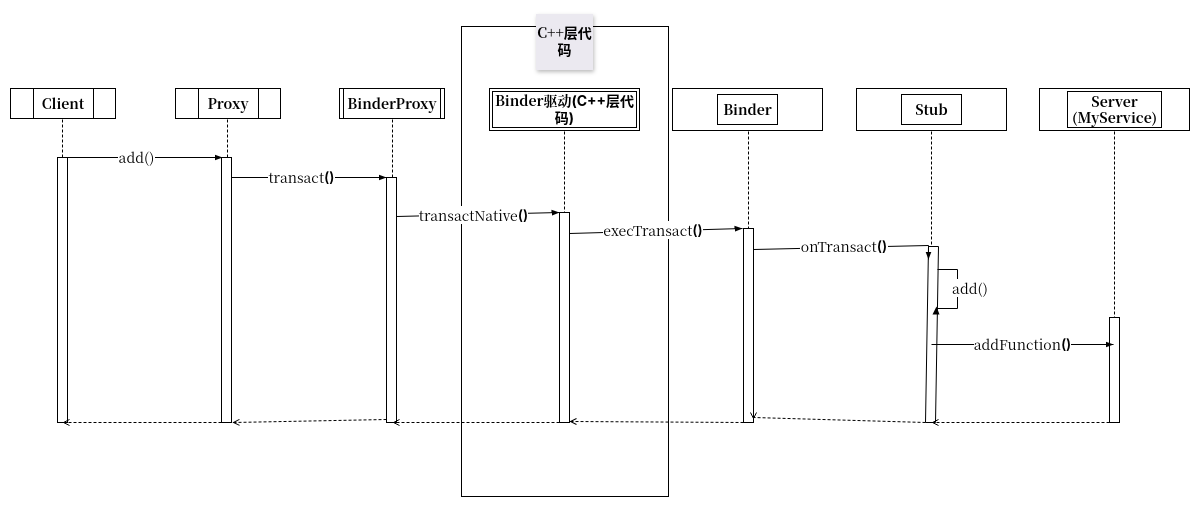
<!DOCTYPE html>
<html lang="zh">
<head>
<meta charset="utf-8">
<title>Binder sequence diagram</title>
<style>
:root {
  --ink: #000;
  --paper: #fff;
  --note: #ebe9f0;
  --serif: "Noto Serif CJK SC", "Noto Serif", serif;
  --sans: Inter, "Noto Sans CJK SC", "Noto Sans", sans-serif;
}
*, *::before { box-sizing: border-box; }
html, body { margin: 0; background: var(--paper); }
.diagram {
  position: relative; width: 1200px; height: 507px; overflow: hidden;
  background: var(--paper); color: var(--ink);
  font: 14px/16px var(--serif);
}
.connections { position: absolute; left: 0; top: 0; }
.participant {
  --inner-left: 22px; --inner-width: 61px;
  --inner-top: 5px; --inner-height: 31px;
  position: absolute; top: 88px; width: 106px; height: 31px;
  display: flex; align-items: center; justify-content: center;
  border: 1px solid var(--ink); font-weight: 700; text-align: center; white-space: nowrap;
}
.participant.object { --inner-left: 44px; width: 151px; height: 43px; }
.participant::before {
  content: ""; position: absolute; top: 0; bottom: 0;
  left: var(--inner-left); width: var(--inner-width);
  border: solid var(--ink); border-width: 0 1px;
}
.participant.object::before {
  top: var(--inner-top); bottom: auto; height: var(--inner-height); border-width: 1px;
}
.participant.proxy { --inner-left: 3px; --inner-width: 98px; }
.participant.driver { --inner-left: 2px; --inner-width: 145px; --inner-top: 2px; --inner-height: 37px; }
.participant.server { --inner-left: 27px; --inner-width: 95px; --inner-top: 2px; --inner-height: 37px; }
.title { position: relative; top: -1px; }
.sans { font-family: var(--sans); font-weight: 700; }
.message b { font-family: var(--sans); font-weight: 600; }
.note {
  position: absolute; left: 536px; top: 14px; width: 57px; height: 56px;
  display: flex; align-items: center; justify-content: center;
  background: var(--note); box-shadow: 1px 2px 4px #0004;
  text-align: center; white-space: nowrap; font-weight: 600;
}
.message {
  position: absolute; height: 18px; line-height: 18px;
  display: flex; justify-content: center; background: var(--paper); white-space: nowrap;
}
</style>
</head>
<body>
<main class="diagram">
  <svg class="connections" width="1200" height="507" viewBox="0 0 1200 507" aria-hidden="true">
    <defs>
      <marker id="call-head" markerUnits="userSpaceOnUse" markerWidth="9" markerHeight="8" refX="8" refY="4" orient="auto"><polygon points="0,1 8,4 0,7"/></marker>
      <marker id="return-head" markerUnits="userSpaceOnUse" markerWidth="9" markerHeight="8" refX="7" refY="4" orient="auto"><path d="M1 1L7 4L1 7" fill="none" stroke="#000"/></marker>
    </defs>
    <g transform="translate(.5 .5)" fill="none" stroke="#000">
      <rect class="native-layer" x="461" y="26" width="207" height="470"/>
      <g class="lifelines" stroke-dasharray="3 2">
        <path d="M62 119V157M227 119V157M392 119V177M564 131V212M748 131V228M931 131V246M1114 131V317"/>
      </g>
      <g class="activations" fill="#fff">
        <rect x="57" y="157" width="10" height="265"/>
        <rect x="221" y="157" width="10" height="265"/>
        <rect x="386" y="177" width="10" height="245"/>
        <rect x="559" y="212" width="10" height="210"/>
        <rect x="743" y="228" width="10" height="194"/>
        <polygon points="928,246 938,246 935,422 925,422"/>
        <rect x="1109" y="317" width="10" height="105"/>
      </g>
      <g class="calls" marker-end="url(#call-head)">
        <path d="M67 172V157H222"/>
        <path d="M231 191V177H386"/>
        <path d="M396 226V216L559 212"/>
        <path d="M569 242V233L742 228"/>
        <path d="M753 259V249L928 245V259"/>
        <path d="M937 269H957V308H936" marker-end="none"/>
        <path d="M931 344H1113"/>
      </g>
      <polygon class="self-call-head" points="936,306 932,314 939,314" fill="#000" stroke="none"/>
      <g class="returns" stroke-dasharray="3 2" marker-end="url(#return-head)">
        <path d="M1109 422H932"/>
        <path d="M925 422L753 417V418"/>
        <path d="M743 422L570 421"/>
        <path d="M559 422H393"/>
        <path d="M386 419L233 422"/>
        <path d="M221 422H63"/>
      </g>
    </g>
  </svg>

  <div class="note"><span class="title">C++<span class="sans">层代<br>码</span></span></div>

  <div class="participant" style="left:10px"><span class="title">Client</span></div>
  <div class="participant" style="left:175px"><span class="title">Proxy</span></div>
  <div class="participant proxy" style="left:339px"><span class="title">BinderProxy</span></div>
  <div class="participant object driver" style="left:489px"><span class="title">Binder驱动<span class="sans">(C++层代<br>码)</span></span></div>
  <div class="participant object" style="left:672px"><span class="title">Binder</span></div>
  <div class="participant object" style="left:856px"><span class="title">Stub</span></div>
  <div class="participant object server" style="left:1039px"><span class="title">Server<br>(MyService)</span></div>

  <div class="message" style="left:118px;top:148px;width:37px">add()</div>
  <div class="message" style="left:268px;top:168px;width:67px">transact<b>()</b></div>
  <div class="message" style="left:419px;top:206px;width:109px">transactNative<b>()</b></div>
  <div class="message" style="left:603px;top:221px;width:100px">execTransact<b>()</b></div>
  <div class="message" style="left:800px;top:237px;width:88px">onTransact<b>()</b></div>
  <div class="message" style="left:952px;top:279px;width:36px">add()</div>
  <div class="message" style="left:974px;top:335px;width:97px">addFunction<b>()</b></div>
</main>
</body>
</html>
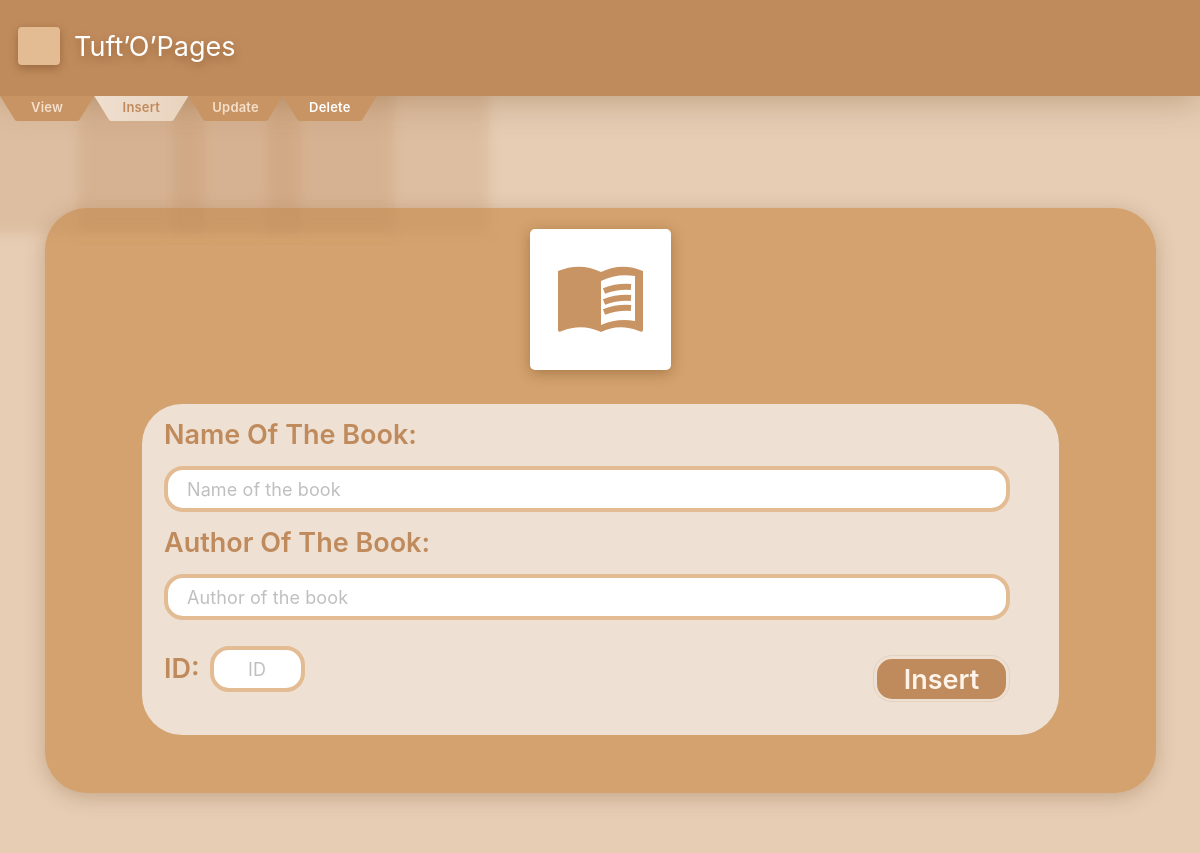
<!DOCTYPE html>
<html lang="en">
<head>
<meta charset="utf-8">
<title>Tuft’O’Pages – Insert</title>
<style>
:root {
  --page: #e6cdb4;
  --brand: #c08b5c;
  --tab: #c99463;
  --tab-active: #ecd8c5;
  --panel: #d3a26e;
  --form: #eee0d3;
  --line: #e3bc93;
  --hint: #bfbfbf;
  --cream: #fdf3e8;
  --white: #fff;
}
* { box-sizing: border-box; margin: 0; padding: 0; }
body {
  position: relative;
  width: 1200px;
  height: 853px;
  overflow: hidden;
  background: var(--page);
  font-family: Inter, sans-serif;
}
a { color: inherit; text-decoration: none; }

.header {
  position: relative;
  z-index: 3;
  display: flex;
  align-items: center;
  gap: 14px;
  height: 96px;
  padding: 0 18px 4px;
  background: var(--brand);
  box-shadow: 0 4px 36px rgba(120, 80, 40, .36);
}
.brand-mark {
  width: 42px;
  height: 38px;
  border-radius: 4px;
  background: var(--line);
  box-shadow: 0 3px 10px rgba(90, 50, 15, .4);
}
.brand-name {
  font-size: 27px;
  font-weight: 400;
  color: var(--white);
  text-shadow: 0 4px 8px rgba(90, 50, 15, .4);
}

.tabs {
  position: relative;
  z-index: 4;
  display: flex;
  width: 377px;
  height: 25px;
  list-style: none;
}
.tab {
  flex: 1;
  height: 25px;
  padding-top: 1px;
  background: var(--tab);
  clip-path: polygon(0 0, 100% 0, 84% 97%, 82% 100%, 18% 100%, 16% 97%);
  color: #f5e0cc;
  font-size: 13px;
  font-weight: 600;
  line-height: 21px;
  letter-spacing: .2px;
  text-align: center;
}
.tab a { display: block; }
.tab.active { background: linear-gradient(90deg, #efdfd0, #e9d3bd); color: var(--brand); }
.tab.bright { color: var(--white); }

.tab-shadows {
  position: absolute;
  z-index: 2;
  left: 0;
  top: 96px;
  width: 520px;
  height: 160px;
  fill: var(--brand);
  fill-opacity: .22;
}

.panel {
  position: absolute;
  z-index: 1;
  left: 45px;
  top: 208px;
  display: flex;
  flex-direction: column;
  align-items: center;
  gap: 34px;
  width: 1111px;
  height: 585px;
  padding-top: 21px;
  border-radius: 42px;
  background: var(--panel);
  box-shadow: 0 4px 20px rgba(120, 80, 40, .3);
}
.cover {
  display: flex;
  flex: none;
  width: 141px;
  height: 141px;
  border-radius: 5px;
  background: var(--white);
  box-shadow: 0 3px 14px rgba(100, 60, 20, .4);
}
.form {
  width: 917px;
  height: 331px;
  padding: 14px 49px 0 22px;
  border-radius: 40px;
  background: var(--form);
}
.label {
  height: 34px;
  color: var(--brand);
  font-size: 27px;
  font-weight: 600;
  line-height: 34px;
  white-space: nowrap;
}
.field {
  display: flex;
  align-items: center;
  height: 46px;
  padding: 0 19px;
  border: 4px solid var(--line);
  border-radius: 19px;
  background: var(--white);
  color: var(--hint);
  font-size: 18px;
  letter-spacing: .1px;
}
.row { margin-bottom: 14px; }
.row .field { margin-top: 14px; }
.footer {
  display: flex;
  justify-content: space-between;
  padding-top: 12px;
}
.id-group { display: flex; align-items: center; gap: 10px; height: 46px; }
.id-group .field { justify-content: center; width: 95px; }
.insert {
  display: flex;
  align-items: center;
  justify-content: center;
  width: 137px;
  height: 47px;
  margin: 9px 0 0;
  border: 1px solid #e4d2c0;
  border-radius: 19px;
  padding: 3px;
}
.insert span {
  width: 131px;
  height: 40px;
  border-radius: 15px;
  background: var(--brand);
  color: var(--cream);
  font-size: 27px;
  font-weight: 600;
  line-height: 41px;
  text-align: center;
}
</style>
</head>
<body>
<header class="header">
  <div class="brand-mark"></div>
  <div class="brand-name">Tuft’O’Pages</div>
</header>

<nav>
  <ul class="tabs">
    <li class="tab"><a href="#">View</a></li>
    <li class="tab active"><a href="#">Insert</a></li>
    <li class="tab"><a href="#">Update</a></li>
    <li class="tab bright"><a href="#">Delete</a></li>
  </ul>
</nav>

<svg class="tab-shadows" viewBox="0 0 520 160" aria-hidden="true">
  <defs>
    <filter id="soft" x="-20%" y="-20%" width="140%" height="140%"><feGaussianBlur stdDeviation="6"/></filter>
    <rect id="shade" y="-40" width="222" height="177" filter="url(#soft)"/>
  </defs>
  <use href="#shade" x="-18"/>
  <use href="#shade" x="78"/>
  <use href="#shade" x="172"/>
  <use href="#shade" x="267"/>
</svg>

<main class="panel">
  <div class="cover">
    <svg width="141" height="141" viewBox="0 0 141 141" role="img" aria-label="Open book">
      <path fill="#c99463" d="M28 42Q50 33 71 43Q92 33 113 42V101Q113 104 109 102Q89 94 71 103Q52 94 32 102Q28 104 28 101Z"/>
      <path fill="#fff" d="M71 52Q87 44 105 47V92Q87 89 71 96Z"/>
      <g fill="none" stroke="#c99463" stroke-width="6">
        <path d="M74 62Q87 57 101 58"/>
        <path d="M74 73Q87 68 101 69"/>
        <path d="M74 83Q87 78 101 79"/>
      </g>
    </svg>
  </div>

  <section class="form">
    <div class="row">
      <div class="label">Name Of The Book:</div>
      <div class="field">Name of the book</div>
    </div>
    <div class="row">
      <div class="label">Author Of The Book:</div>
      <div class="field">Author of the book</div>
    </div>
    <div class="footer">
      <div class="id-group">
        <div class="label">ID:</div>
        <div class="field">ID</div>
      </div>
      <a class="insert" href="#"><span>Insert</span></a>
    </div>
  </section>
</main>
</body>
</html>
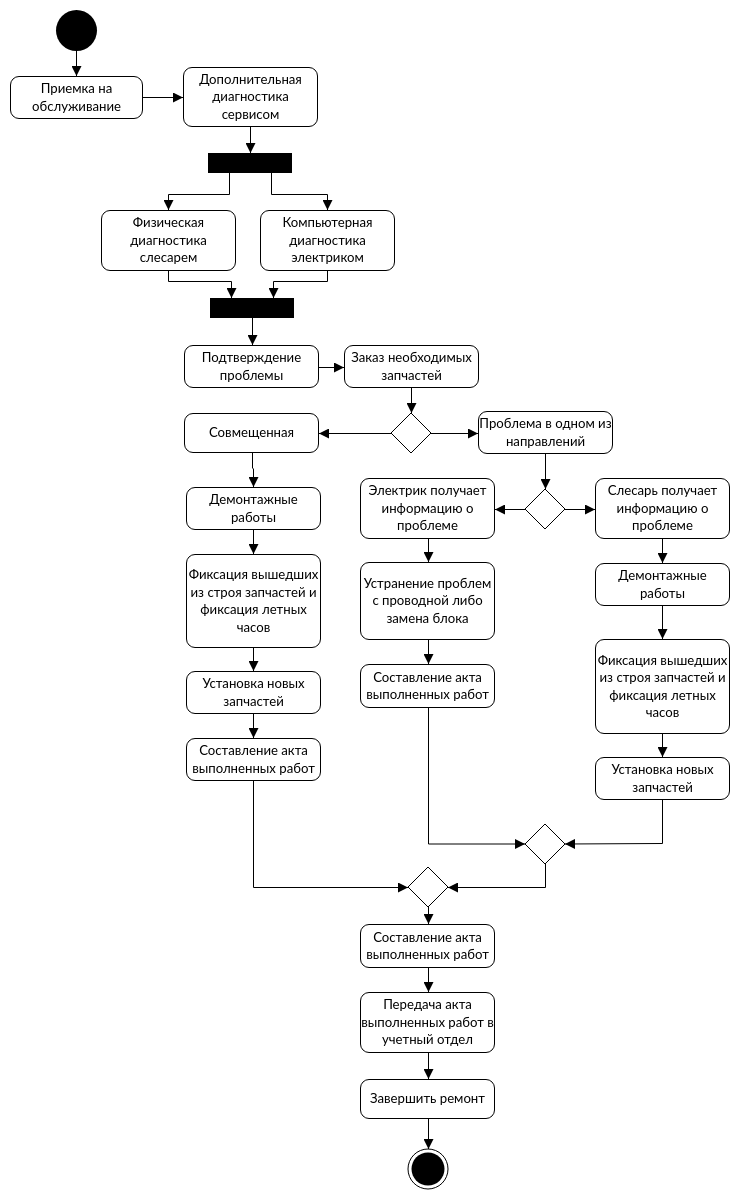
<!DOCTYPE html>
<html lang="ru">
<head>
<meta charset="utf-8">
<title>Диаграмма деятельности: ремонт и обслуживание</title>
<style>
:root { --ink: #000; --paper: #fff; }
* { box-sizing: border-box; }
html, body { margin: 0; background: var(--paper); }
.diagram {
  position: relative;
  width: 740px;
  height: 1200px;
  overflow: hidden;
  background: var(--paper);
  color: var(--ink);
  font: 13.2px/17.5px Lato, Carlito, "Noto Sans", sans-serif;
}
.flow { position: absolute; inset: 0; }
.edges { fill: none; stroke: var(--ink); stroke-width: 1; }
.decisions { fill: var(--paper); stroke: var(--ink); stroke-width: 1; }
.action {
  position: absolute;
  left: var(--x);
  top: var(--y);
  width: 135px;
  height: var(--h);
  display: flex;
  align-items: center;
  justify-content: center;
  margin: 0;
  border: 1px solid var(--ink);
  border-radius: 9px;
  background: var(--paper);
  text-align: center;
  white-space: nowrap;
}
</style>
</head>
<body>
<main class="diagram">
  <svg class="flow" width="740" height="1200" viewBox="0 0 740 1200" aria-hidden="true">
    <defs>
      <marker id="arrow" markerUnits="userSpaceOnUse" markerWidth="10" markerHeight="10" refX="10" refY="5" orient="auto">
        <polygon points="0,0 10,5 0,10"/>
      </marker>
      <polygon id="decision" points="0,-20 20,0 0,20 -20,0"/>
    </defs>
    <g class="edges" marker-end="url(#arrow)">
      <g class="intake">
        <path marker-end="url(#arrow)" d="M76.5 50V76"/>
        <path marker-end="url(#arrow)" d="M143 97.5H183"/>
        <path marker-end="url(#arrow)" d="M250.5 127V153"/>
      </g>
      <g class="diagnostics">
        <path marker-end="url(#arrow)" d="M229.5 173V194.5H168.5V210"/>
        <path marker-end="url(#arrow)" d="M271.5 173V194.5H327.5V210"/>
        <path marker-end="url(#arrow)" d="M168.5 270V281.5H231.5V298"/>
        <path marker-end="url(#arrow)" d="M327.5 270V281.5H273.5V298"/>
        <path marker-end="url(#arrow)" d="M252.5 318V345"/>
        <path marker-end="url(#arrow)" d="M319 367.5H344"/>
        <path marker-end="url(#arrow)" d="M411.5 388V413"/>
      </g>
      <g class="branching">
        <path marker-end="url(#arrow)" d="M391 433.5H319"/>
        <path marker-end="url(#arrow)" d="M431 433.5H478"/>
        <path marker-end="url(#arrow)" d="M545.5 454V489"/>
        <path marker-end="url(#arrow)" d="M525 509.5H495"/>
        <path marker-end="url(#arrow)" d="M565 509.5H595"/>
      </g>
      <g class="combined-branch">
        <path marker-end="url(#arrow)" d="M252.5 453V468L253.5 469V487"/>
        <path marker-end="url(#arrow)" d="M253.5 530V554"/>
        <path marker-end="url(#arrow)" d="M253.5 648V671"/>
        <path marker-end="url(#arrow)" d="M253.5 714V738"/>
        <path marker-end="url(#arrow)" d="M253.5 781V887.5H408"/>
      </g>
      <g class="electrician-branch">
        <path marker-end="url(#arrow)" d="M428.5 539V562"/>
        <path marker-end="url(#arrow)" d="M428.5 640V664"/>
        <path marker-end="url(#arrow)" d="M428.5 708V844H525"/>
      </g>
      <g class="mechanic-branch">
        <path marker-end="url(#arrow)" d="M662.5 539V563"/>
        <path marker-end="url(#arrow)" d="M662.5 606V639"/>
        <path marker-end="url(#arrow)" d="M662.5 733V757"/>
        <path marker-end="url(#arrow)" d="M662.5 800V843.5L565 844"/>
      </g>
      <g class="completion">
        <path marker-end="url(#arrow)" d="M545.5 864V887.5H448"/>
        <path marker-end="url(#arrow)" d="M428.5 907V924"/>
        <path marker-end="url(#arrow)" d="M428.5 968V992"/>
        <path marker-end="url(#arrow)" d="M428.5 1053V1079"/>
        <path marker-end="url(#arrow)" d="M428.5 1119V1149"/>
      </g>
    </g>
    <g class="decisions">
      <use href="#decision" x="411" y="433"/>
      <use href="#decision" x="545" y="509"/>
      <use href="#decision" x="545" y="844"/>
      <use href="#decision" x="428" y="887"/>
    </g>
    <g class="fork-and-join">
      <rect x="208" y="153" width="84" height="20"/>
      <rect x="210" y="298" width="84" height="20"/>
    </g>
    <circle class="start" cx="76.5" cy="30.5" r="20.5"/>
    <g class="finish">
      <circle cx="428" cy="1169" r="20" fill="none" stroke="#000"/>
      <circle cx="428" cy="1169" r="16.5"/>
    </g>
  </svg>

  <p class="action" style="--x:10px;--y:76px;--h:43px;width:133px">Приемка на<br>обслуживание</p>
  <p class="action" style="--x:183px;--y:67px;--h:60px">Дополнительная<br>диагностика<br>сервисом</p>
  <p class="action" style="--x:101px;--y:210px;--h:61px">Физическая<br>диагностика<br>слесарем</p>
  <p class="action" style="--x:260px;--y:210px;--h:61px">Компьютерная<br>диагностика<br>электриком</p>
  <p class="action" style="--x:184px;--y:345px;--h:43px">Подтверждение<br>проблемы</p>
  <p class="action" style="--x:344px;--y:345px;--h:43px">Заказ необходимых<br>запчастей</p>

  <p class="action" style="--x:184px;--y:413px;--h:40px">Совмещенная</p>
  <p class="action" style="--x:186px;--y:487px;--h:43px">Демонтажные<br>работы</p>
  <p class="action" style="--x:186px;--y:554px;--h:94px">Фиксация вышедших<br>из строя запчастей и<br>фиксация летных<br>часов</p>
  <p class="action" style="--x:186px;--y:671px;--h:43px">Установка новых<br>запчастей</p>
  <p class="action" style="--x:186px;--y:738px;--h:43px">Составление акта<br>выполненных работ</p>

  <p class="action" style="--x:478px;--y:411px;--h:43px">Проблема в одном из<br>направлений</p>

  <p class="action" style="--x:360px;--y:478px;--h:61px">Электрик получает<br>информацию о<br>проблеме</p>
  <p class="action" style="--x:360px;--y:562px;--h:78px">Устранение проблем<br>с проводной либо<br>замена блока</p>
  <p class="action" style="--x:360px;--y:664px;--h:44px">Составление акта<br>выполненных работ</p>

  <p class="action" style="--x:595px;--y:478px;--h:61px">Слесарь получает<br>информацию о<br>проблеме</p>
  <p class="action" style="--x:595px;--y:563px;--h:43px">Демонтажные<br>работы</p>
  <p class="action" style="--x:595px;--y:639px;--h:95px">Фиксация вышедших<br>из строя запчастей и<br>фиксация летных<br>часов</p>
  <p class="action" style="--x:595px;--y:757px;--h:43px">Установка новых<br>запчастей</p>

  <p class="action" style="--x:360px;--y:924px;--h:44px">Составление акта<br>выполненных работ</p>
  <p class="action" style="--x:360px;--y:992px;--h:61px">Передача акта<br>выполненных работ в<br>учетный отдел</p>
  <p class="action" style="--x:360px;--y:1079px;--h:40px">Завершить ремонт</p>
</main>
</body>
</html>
══════════════════════════════
# Exercise details
Going through the lines above one by one, tally those with the word "nowrap" and give only the total.

# Your response
5